Camilla Saunders is a sophomore at California State University, Dominguez Hills, but it wasn’t her first-choice university. Saunders applied to several California universities, many of which accepted her. She was almost certain she would choose to attend the University of Southern California, but a letter she received changed her decision.
“After I got accepted (into Dominguez Hills), I got a letter in the mail telling me that because of my grades, I qualified to apply for this scholarship,” Saunders said.
As it turns out, the scholarship would cover her full college tuition.
“My scholarship was a very big factor in deciding which university to attend because the scholarship covers all four years, which is very helpful,” she said.
Saunders said she would have had to take out a student loan had she decided to attend USC instead.
“(USC) didn’t offer me as much money, and it was very expensive — almost the price of my parents’ house to attend for a year,” she said. Saunders works part-time to help cover her living costs.
BYU student Bethany Coates is in a similar situation.
“Subsidized tuition is a huge plus for attending school here,” said Coates, who has also had access to a few student grants and works part-time.
Jay Hanson, director of student financial services at BYU, emphasized the importance of taking all factors into consideration when deciding to pursue higher education.
“The best advice that I can give is that a student should determine as completely as possible what the full cost of education will be,” Hanson said. “Be sure to include all expected costs for tuition, fees, books, housing and lifestyle costs.”
Hanson said students should carefully plan what their finances will look like during their college years and exercise self-control when taking on student loans, not taking on more debt than they can manage.
“BYU and probably most other universities have several resources that can help counsel students before they take on student debt,” Hanson said.
Dr. Kim Hyungsoo, a professor who did research on American Young Adults’ Debt and Psychological Distress, said a current trend is for students to go to a community college and then transfer to a four-year university because community college tuition is cheaper.
Other schools take a different approach to college education payment. Lambda School was founded in Utah in 2017. Austen Allred, CEO and founder of the school, knew many people wanted to attend college but were unable to afford the upfront costs of higher education.
“He wanted to find a way to make it possible for them to get an education without having to go into debt,” said Lambda School head of growth Mitchell Wright.

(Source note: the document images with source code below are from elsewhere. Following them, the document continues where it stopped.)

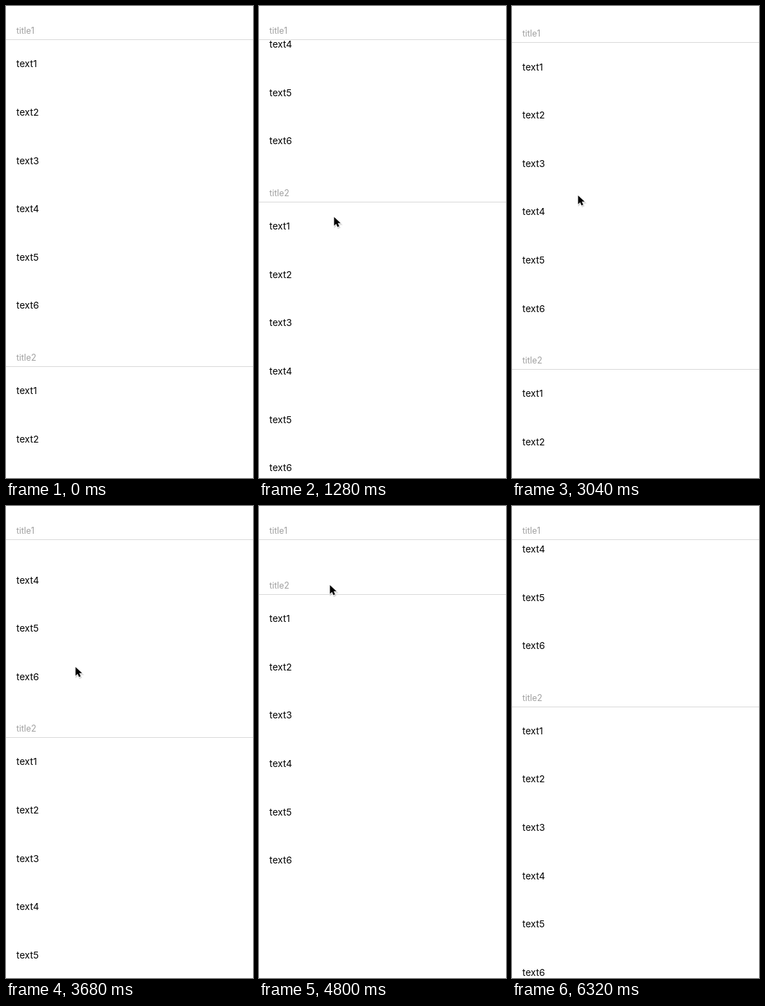
Recreate the animation shown at these times as an HTML page. Size 357 by 680 pixels, loop 6880 ms.

```html
<!DOCTYPE html>
<html lang="en">
<head>
<meta charset="utf-8">
<title>Sticky section headers</title>
<style>
  html, body { margin: 0; width: 100%; height: 100%; overflow: hidden; background: #fff; }
  svg { display: block; width: 357px; height: 680px; }
  text { font-family: Inter, Roboto, sans-serif; }
  .row { font-size: 13.6px; fill: #000; }
  .title { font-size: 12.4px; fill: #a0a0a0; }
</style>
</head>
<body>
<svg viewBox="0 0 357 680">
  <g id="rows"></g>
  <g id="heads"></g>
  <rect width="357" height="18" fill="#fff"/>
  <g id="cursor">
    <g transform="scale(.86)">
      <path d="M1 2v14.5l3.5-3.2 2.4 5.4 2.7-1.2-2.4-5.2h4.8z" opacity=".14" stroke="#000" stroke-width="2"/>
      <path d="M0 0v14.5l3.5-3.2 2.4 5.4 2.7-1.2-2.4-5.2h4.8z" stroke="#fff" paint-order="stroke"/>
    </g>
  </g>
</svg>
<script>
const LOOP = 6880, STEP = 80;
const ROW = 69.6, SECTION = 470.7, HEAD = 30, REST = 230.2;
const SHOW = 160, HIDE = 5120;

// Each swipe ends at a time and a scroll offset.
const swipes = [
  [0, 0], [880, 0], [1280, 237], [1600, REST], [2240, REST], [3040, -4.2],
  [3280, 0], [3680, 185.6], [4400, 242], [4800, 392], [5520, 518.6], [6320, REST]
];
// Turning points of the pointer: time, x, y
const turns = [
  [SHOW, 352, 540], [640, 106, 618], [1280, 108.5, 304], [2240, 100, 38],
  [3040, 95.5, 273], [3280, 98, 415], [3680, 100.5, 232], [4320, 104, 500],
  [4800, 102.5, 114], [HIDE, 102, 36]
];

const NS = "http://www.w3.org/2000/svg";
const [rows, headers, cursor] = ["rows", "heads", "cursor"].map(id => document.getElementById(id));

const smooth = u => u * u * (3 - 2 * u);
const easeOut = u => 1 - (1 - u) ** 2;
const spring = u => u < 1 ? 1 - (1 + 8.8 * u) * Math.exp(-8.8 * u) : 1;

function add(parent, tag, attrs, label = "") {
  const el = document.createElementNS(NS, tag);
  for (const name in attrs) el.setAttribute(name, attrs[name]);
  el.textContent = label;
  return parent.appendChild(el);
}

function move(el, x, y) {
  el.setAttribute("transform", `translate(${x} ${y})`);
}

// The two keys around t, and how far t lies between them.
function span(keys, t) {
  const i = Math.max(1, keys.findIndex(k => k[0] >= t));
  const a = keys[i - 1], b = keys[i];
  return [a, b, Math.max(0, (t - a[0]) / (b[0] - a[0]))];
}

function scrollAt(t) {
  const [a, b, u] = span(swipes, Math.min(t, swipes.at(-1)[0]));
  const ease = b[1] === REST ? spring : easeOut;
  return a[1] + (b[1] - a[1]) * ease(u);
}

function pointerAt(t) {
  const [a, b, u] = span(turns, t);
  return [1, 2].map(c => a[c] + (b[c] - a[c]) * smooth(u));
}

for (let s = 0; s < 2; s++)
  for (let i = 0; i < 6; i++)
    add(rows, "text", { class: "row", x: 15.1, y: 88.4 + s * SECTION + i * ROW }, "text" + (i + 1));

const heads = [1, 2].map(n => {
  const g = add(headers, "g", {});
  add(g, "rect", { y: 18, width: 357, height: HEAD, fill: "#fff" });
  add(g, "text", { class: "title", x: 15, y: 40.3 }, "title" + n);
  add(g, "rect", { y: 48, width: 357, height: 1, fill: "#d9d9d9" });
  return g;
});

function draw(t) {
  const s = scrollAt(t);
  const second = Math.max(0, SECTION - s);
  const first = Math.min(Math.max(0, -s), second - HEAD - 1);
  move(rows, 0, -s);
  move(heads[0], 0, Math.round(first));
  move(heads[1], 0, Math.round(second));
  const shown = t >= SHOW && t <= HIDE;
  cursor.style.display = shown ? "" : "none";
  if (shown) move(cursor, ...pointerAt(t));
}

const start = performance.now();
function tick() {
  const t = (performance.now() - start) % LOOP;
  draw(Math.floor(t / STEP) * STEP);
  requestAnimationFrame(tick);
}
draw(0);
requestAnimationFrame(tick);
</script>
</body>
</html>
```
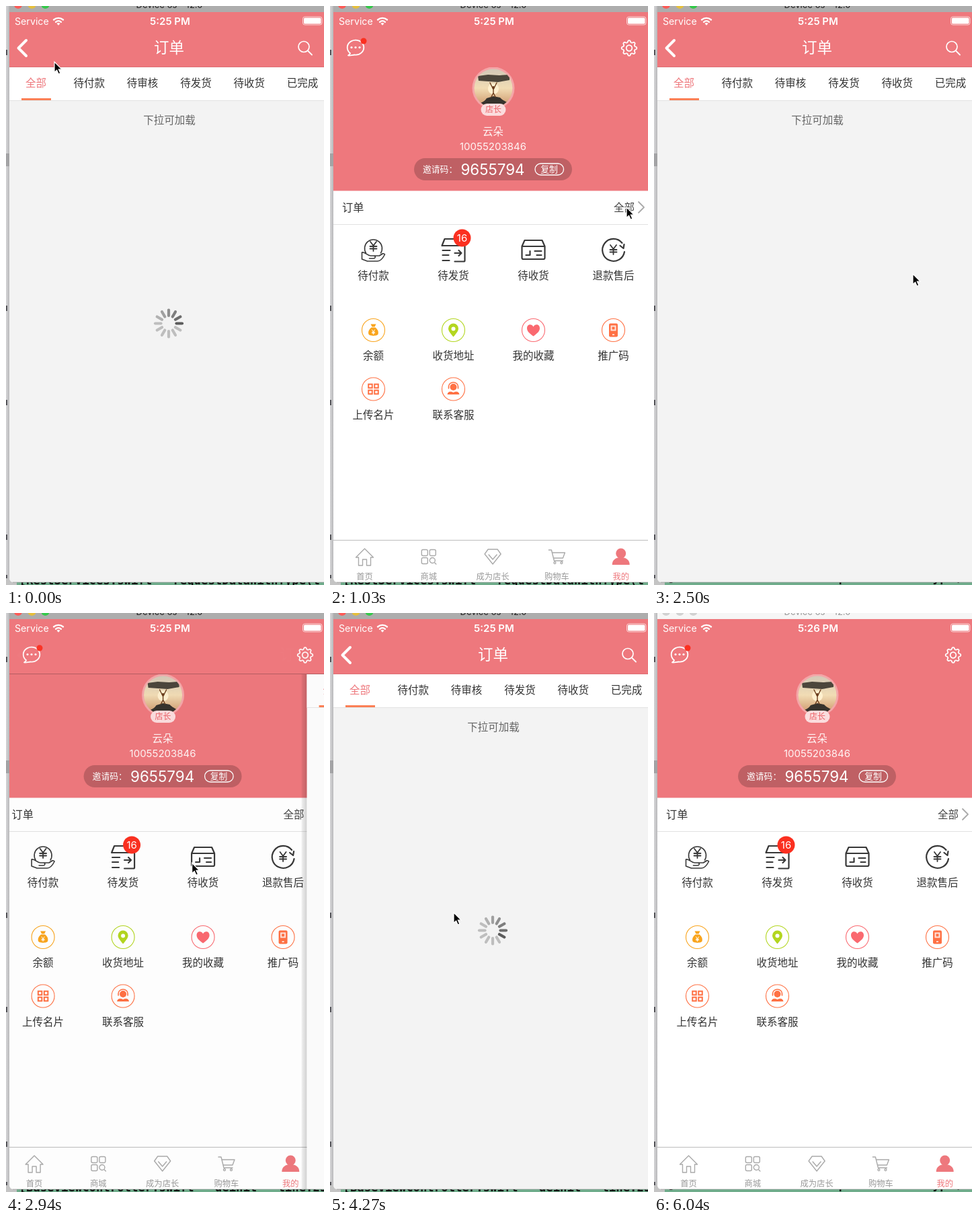
Recreate the animation shown at these times as an HTML page. Size 473 by 860 pixels, loop 6140 ms.

```html
<!DOCTYPE html>
<html lang="zh-CN">
<head>
<meta charset="utf-8">
<title>订单</title>
<style>
html, body { margin: 0; width: 100%; height: 100%; overflow: hidden; background: #d0d0d0; }
svg { display: block; width: 473px; height: 860px; }
text { font-family: Inter, "Noto Sans CJK SC", "Noto Sans CJK", sans-serif; }
.log { font: bold 17.3px "DejaVu Sans Mono", monospace; white-space: pre; }
.line { fill: none; stroke-linecap: round; stroke-linejoin: round; }
</style>
</head>
<body>
<svg id="stage" viewBox="0 0 473 860"></svg>
<script>
const LOOP = 6140, RED = '#ee787d', INK = '#383838', ORANGE = '#ff7144';

// ---------- drawing helpers ----------
const text = (x, mid, size, str, fill = '#333', anchor = 'middle', extra = '') =>
  `<text x="${x}" y="${mid + size * 0.37}" font-size="${size}" fill="${fill}" text-anchor="${anchor}" ${extra}>${str}</text>`;
const rect = (x, y, w, h, fill, extra = '') =>
  `<rect x="${x}" y="${y}" width="${w}" height="${h}" fill="${fill}" ${extra}/>`;
const disc = (x, y, r, fill, extra = '') =>
  `<circle cx="${x}" cy="${y}" r="${r}" fill="${fill}" ${extra}/>`;
const ring = (x, y, r, color, w) => disc(x, y, r, 'none', `stroke="${color}" stroke-width="${w}"`);
const line = (d, color, w) => `<path class="line" d="${d}" stroke="${color}" stroke-width="${w}"/>`;
const shape = (d, fill) => `<path d="${d}" fill="${fill}"/>`;
const at = (x, y, body) => `<g transform="translate(${x} ${y})">${body}</g>`;
const group = (id, body) => `<g id="${id}">${body}</g>`;

const cols = [64.5, 183.5, 302.5, 421.5];
const yen = line('M-4.5 -7L0 -1L4.5 -7M0 -1V7M-5 0H5M-5 3.5H5', INK, 1.8);

// ---------- home icons, centred on 0,0 ----------
const orderIcons = [
  at(0, -5, yen) +
    line('M-11 5A13 13 0 1 1 11 5M-17 4V14L-9 17H6C11 17 15 11 17 7C15 4 12 7 9 9H0M-17 4C-12 3 -9 9 -4 9H1C4 10 3 13 0 13H-6', INK, 1.6),
  line('M-17 -6L-13 -16H12L17 -6V16A1.5 1.5 0 0 1 15.5 17.5H2M-17 -6H17M-16 1H-5M-16 8H-7M-16 16H-6M2 5H12M8 1L12 5L8 9', INK, 2.2),
  line('M-17 -5L-13 -14H13L17 -5V12A2 2 0 0 1 15 14H-15A2 2 0 0 1 -17 12ZM-17 -5H17M-11 8H-5V2M2 2H12M5 8H12', INK, 2.2),
  yen + line('M13 -10A16.5 16.5 0 1 0 16.5 3M16 -8L15 -2L10 -6', INK, 2.2)
];
const squares = (a, s) => [-a, a].map(x => [-a, a].map(y =>
  rect(x - s / 2, y - s / 2, s, s, 'none', `stroke="${ORANGE}" stroke-width="2"`)).join('')).join('');
const toolIcons = [
  ['#f9a41c', '余额', shape('M-4 -9H4L2 -5H-2ZM-3 -4H3C7 -1 8 3 7 6C6 9 -6 9 -7 6C-8 3 -7 -1 -3 -4Z', '#f9a41c') +
    at(0, 3, `<g transform="scale(.5)">${line('M-4 -7L0 -1L4 -7M0 -1V6M-4 0H4M-4 3H4', '#fff', 2)}</g>`)],
  ['#b3d61f', '收货地址', shape('M0 10C-5 4 -7.5 1 -7.5 -2.5A7.5 7.5 0 0 1 7.5 -2.5C7.5 1 5 4 0 10Z', '#b3d61f') + disc(0, -2, 3, '#fff')],
  ['#fa6970', '我的收藏', shape('M0 9C-7 4 -9.5 1 -9.5 -3C-9.5 -9 -2.5 -10 0 -5C2.5 -10 9.5 -9 9.5 -3C9.5 1 7 4 0 9Z', '#fa6970')],
  [ORANGE, '推广码', rect(-6.5, -10, 13, 20, ORANGE, 'rx="2"') + rect(-4, -7, 8, 8, '#ffe3da') +
    rect(-2, -5, 4, 4, ORANGE) + rect(-1.5, 6, 3, 1.5, '#fff')],
  [ORANGE, '上传名片', squares(4.5, 5.5)],
  [ORANGE, '联系客服', disc(0, -3, 5, ORANGE) + shape('M-9 8C-8 3 -4 3 0 5C4 3 8 3 9 8Z', ORANGE) +
    line('M-7 -1V-4A7 6 0 0 1 7 -4V-1', ORANGE, 1.6)]
];
const tabIcons = [
  ['首页', line('M-13 1L0 -12L13 1H9V13H3V4H-3V13H-9V1Z', '#aaa', 1.4)],
  ['商城', [[-6, -6], [6, -6], [-6, 6]].map(([x, y]) =>
    rect(x - 4.5, y - 4.5, 9, 9, 'none', 'rx="2" stroke="#aaa" stroke-width="1.4"')).join('') +
    ring(5.5, 5.5, 4, '#aaa', 1.4) + line('M9 9L11 11', '#aaa', 1.4)],
  ['成为店长', line('M-7 -11H7L12 -4L0 11L-12 -4ZM-6 -3L0 4L6 -3', '#aaa', 1.4)],
  ['购物车', line('M-12 -10H-8L-4 6H9M-7 -6H12L9 2H-5', '#aaa', 1.4) + ring(-3, 9, 1.5, '#aaa', 1.3) + ring(7, 9, 1.5, '#aaa', 1.3)],
  ['我的', disc(0, -5, 7.5, RED) + shape('M-13 12C-13 4 -7 2 -3 1H3C7 2 13 4 13 12Z', RED)]
];

const avatar = disc(243, 122, 31.5, '#f4a6a8') + `<g clip-path="url(#round)">` +
  rect(214, 92, 58, 60, 'url(#dusk)') + disc(243, 123, 8, '#fff0cf') +
  shape('M220 104L235 102L252 103L267 102V110L250 113L221 111Z', '#4c463b') +
  shape('M214 152C222 142 228 145 233 137L243 134L253 136C258 142 264 141 272 152Z', '#37332d') +
  disc(243, 121, 2, '#6b3d1c') + line('M238 114L243 124L248 114M243 124V129L240 135M243 129L246 135', '#6b3d1c', 1.4) + '</g>';

const home = rect(5, 9, 480, 850, '#fff') + rect(5, 9, 480, 265.5, RED) + avatar +
  rect(224.5, 145, 37, 18, '#fbdcdd', 'rx="9"') + text(243, 154, 12, '店长', '#ec6268') +
  text(242.5, 186.5, 15.5, '云朵', '#fff4f4') +
  text(242.5, 208.5, 15, '10055203846', '#fff4f4') +
  rect(125, 226, 235, 33, '#bf6064', 'rx="16.5"') +
  text(138, 242.5, 12.8, '邀请码：', '#fff', 'start') +
  text(242, 243, 22.4, '9655794', '#fff') +
  rect(305, 234, 42.5, 17, 'none', 'rx="8.5" stroke="#fff" stroke-width="1.3"') + text(326, 242.5, 12.8, '复制', '#fff') +
  text(18, 299, 16.2, '订单', '#333', 'start') + text(422, 299, 15.5, '全部', '#444', 'start') +
  line('M459 291L467 299L459 307', '#aaa', 1.8) + rect(5, 324, 480, 1, '#e2e2e2') +
  ['待付款', '待发货', '待收货', '退款售后'].map((s, i) =>
    at(cols[i], 362, orderIcons[i]) + text(cols[i], 400, 15.5, s)).join('') +
  disc(196.5, 344.5, 13, '#fb3020') + text(196.5, 344.5, 15, '16', '#fff') +
  toolIcons.map(([c, s, body], i) => {
    const x = cols[i % 4], y = i < 4 ? 481.5 : 569;
    return ring(x, y, 17, c, 1.1) + at(x, y, body) + text(x, y + 38, 15.5, s);
  }).join('') +
  rect(5, 793, 480, 1, '#bcbcbc') +
  tabIcons.map(([s, body], i) => {
    const x = 51.5 + i * 95.3;
    return at(x, 818, body) + text(x, 847, 12.3, s, i === 4 ? RED : '#999');
  }).join('');

// ---------- order list page ----------
const spokes = Array.from({ length: 12 }, (_, i) =>
  `<line class="spoke" y1="-20" y2="-11.5" stroke-width="4.2" stroke-linecap="round" transform="rotate(${i * 30})"/>`).join('');
const page = rect(-3, 91, 8, 770, 'url(#shade)', 'id="edge"') + rect(5, 91, 480, 770, '#f3f3f3', 'id="paper"') +
  group('pull', text(243, 169.5, 15.5, '下拉可加载', '#666')) +
  rect(5, 91, 480, 49, '#fff', 'id="tabs"') + rect(5, 140, 480, 1, '#e3e3e3') +
  ['全部', '待付款', '待审核', '待发货', '待收货', '已完成'].map((s, i) =>
    text(44.5 + i * 79.3, 114.5, 15.5, s, i ? '#333' : RED)).join('') +
  rect(23, 137, 44, 3, '#fb7f55') +
  `<g id="spin" transform="translate(242 471.5)">${spokes}</g>`;

// ---------- navigation and status bars ----------
const gear = Array.from({ length: 65 }, (_, i) => {
  const a = i / 64 * 2 * Math.PI, r = 10 + 1.3 * Math.tanh(3 * Math.cos(8 * a));
  return (i ? 'L' : 'M') + (r * Math.cos(a)).toFixed(2) + ' ' + (r * Math.sin(a)).toFixed(2);
}).join('') + 'Z';
const homeNav = line('M30 70A12.3 11 0 1 1 36 72.5C33 73 29 74 27 73.5C29 72 30 71 30 70Z', '#fff', 1.8) +
  [32, 38, 44].map(x => disc(x, 61.5, 1.6, '#fff')).join('') + disc(50, 52, 4.5, '#fb3020') +
  at(445, 62.5, line(gear, '#fff', 1.7) + ring(0, 0, 4.3, '#fff', 1.7));
const pageNav = line('M30 51L18.5 62.5L30 74', '#fff', 4) +
  group('head', text(242.5, 62, 22.5, '订单', '#fff')) +
  ring(443, 60.5, 8, '#fff', 1.7) + line('M449 66.5L455 72.5', '#fff', 1.8);
const status = text(13, 22.5, 14.2, 'Service', '#fff', 'start') +
  line('M71 20.5A10.5 10.5 0 0 1 85 20.5M74 23.8A6 6 0 0 1 82 23.8', '#fff', 2.4) + shape('M75.5 26A4 4 0 0 1 80.5 26L78 28.8Z', '#fff') +
  text(244, 22.5, 15, '5:25 PM', '#fff', 'middle', 'id="clock" font-weight="600"') +
  rect(441.5, 16, 28.5, 12, 'none', 'rx="3" stroke="#fbd5d6" stroke-width="1"') + rect(443, 17.5, 25.5, 9, '#fff', 'rx="1.5"');

const stops = list => list.map(([o, c, a = 1]) => `<stop offset="${o}" stop-color="${c}" stop-opacity="${a}"/>`).join('');
document.getElementById('stage').innerHTML = `<defs>
  <linearGradient id="side">${stops([[0, '#d6d6d8'], [1, '#b3b3b5']])}</linearGradient>
  <linearGradient id="shade">${stops([[0, '#000', 0.05], [1, '#000', 0.18]])}</linearGradient>
  <linearGradient id="dusk" x2="0" y2="1">${stops([[0, '#d2c8b8'], [0.5, '#f1dcb4'], [1, '#c98f62']])}</linearGradient>
  <clipPath id="round"><circle cx="243" cy="122" r="28.5"/></clipPath>
  <clipPath id="win"><rect x="5" y="-20" width="490" height="876" rx="6"/></clipPath></defs>` +
  rect(0, 0, 6, 860, 'url(#side)') + rect(0, 219, 5, 19, '#a3a3a5') +
  [65, 445, 585, 785, 845].map(y => rect(0, y, 2, 8, '#55555a')).join('') +
  rect(0, 850, 473, 10, '#c4c4c4') + rect(16, 850, 457, 10, '#70ad8c') +
  '<text id="log" class="log" x="19.5" fill="#111"></text>' +
  `<g clip-path="url(#win)">` +
  rect(5, 0, 480, 10, '#adadad', 'id="bar"') +
  [['#fc5b57', 18], ['#e5bf3c', 38.5], ['#34c84a', 58.5]].map(([c, x]) => disc(x, -2, 6, c, 'class="lamp"')).join('') +
  text(243, -1.5, 13, 'Device 6s - 12.0', '#333', 'middle', 'id="title"') +
  group('home', home) + rect(5, 91, 480, 770, '#000', 'id="dim"') + group('page', page) +
  rect(5, 9, 480, 82, RED) + rect(5, 90, 480, 1, '#a8565a', 'id="rule"') +
  group('homeNav', homeNav) + group('pageNav', pageNav) + status + '</g>' +
  rect(10, 855.5, 463, 1, '#8a8a8a', 'opacity=".6"') +
  `<g id="mouse"><path d="M0 0V15.5L3.6 12.2L6.2 18L8.8 16.8L6.3 11.2H11Z" fill="#000" stroke="#fff" stroke-width="1.2"/></g>`;

// ---------- timing ----------
const $ = id => document.getElementById(id);
const lamps = [...document.querySelectorAll('.lamp')];
const lampColors = lamps.map(l => l.getAttribute('fill'));
const spokeEls = [...document.querySelectorAll('.spoke')];

// The picture advances in evenly spaced updates: start, end, count.
const bursts = [[150, 1180, 8], [1330, 2350, 8], [2500, 3240, 6], [3540, 4570, 8], [4860, 5460, 5], [5760, 6040, 3]];
function hold(t) {
  let shown = 0;
  for (const [a, b, n] of bursts)
    for (let i = 0; i < n; i++) {
      const s = Math.floor((a + (b - a) * i / (n - 1)) / 10 + 1e-6) * 10;
      if (s <= t) shown = s;
    }
  return shown;
}

// Page changes: a tap brings the order page in (1), a swipe to the right sends it away (0).
const moves = [[350, 0], [1250, 1], [1452, 0], [1950, 1], [2720, 0], [3400, 1], [3510.5, 0], [3950, 1], [4300, 0]];
function progress(t) {
  let p = 1;
  for (const [start, to] of moves) if (t >= start) {
    const x = (t - start) * 0.02, s = x > 5 ? 1 : 1 - (1 + x) * Math.exp(-x);
    p = to ? s : 1 - s;
  }
  return p;
}

// Pointer: to the row link for each tap, then to the left edge for each swipe.
const path = [[0, 72, 83], [150, 35, 66], [300, 24, 62], [440, 24, 62], [1030, 441, 299], [1180, 445, 299],
  [1330, 400, 320], [1480, 60, 386], [1620, 187, 386], [1920, 441, 299], [2350, 441, 299], [2500, 385, 398],
  [2650, 20, 410], [2800, 200, 405], [3240, 441, 299], [3390, 441, 299], [3540, 60, 415], [3680, 126, 417],
  [3980, 441, 299], [4120, 441, 299], [4270, 184, 445], [4420, 190, 440], [4570, 260, 430], [4720, 260, 430],
  [5460, 320, 99], [5760, 340, 12], [6140, 340, -40]];
function pointer(t) {
  const i = Math.max(1, path.findIndex(k => k[0] >= t));
  const [t0, x0, y0] = path[i - 1], [t1, x1, y1] = path[i], u = (t - t0) / (t1 - t0);
  return [x0 + (x1 - x0) * u, y0 + (y1 - y0) * u];
}

const set = (id, name, v) => $(id).setAttribute(name, v);
const show = (id, on) => set(id, 'opacity', on ? 1 : 0);

function draw(now) {
  const t = hold(now % LOOP), p = progress(t), idle = t >= 5900;
  const moving = p > 0 && p < 1;
  set('home', 'transform', `translate(${-142 * p} 0)`);
  set('page', 'transform', `translate(${474 * (1 - p)} 0)`);
  set('dim', 'opacity', 0.13 * p);
  show('page', p > 0);
  show('edge', moving);
  set('rule', 'opacity', moving ? 0.8 : p * 0.25);
  set('paper', 'fill', moving ? '#fafafa' : '#f3f3f3');
  set('tabs', 'fill', moving ? '#fbfbfb' : '#fff');
  show('pull', !moving);

  set('homeNav', 'opacity', 1 - p);
  set('pageNav', 'opacity', Math.pow(p, 1.5));
  set('head', 'transform', `translate(${200 * (1 - p)} 0)`);

  const loaded = t >= 2500 && t < 3000;
  show('spin', p === 1 && !loaded);
  const lead = t < 1200 ? 3 + Math.floor(t / 83.3) : 4 + Math.floor((t - 4270) / 83.3);
  spokeEls.forEach((el, i) => {
    const age = ((lead - i) % 12 + 12) % 12;
    const v = Math.min(190, 92 + age * 17);
    el.setAttribute('stroke', `rgb(${v},${v},${v})`);
  });

  const leaving = t >= 2940 && t < 5010;
  $('log').textContent = leaving ? '[BaseViewController.swift - deinit - line:25'
    : '[RestServices.swift - requestDataWithType(t';
  set('log', 'y', t < 2350 || leaving ? 859 : 855);

  $('clock').textContent = idle ? '5:26 PM' : '5:25 PM';
  set('bar', 'fill', idle ? '#f6f6f6' : '#adadad');
  set('title', 'fill', idle ? '#999' : '#222');
  lamps.forEach((l, i) => l.setAttribute('fill', idle ? '#d2d2d2' : lampColors[i]));

  const [x, y] = pointer(t);
  set('mouse', 'transform', `translate(${x} ${y})`);
  show('mouse', !idle);
}

const begin = performance.now();
function tick() {
  draw(performance.now() - begin);
  requestAnimationFrame(tick);
}
tick();
</script>
</body>
</html>
```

The school charges no upfront cost, and students repay 17% of their income for two years after graduation. Students don’t have to start payments until they are earning at least $50K per year.
“The income share agreement will last for five years of no payment. If after that the student is unable to be hired at $50k per year as a software developer, then the income share agreement is considered complete,” said Wright.
Right now, Lambda School only offers tech courses, but Wright said faculty members are looking into implementing other programs, like nursing, which have a high demand and low supply.
There are other options for funding higher education as well.
“Most people don’t know that the scholarship I have exists,” Saunders said. “I think it is important for more students to know which scholarships are available to them. I wouldn’t have given this scholarship as much attention if I didn’t have other friends who were applying for it.”
Thorough research is important before deciding which school to attend and how to pay for it, but it is also important to think about how the system currently in place can be changed so it better serves borrowers and lenders equally, Hyungsoo said.
“Young Americans need to take action. They need to vote,” Hyungsoo said. “Their voices are heard by politicians, by state governors and by the government.”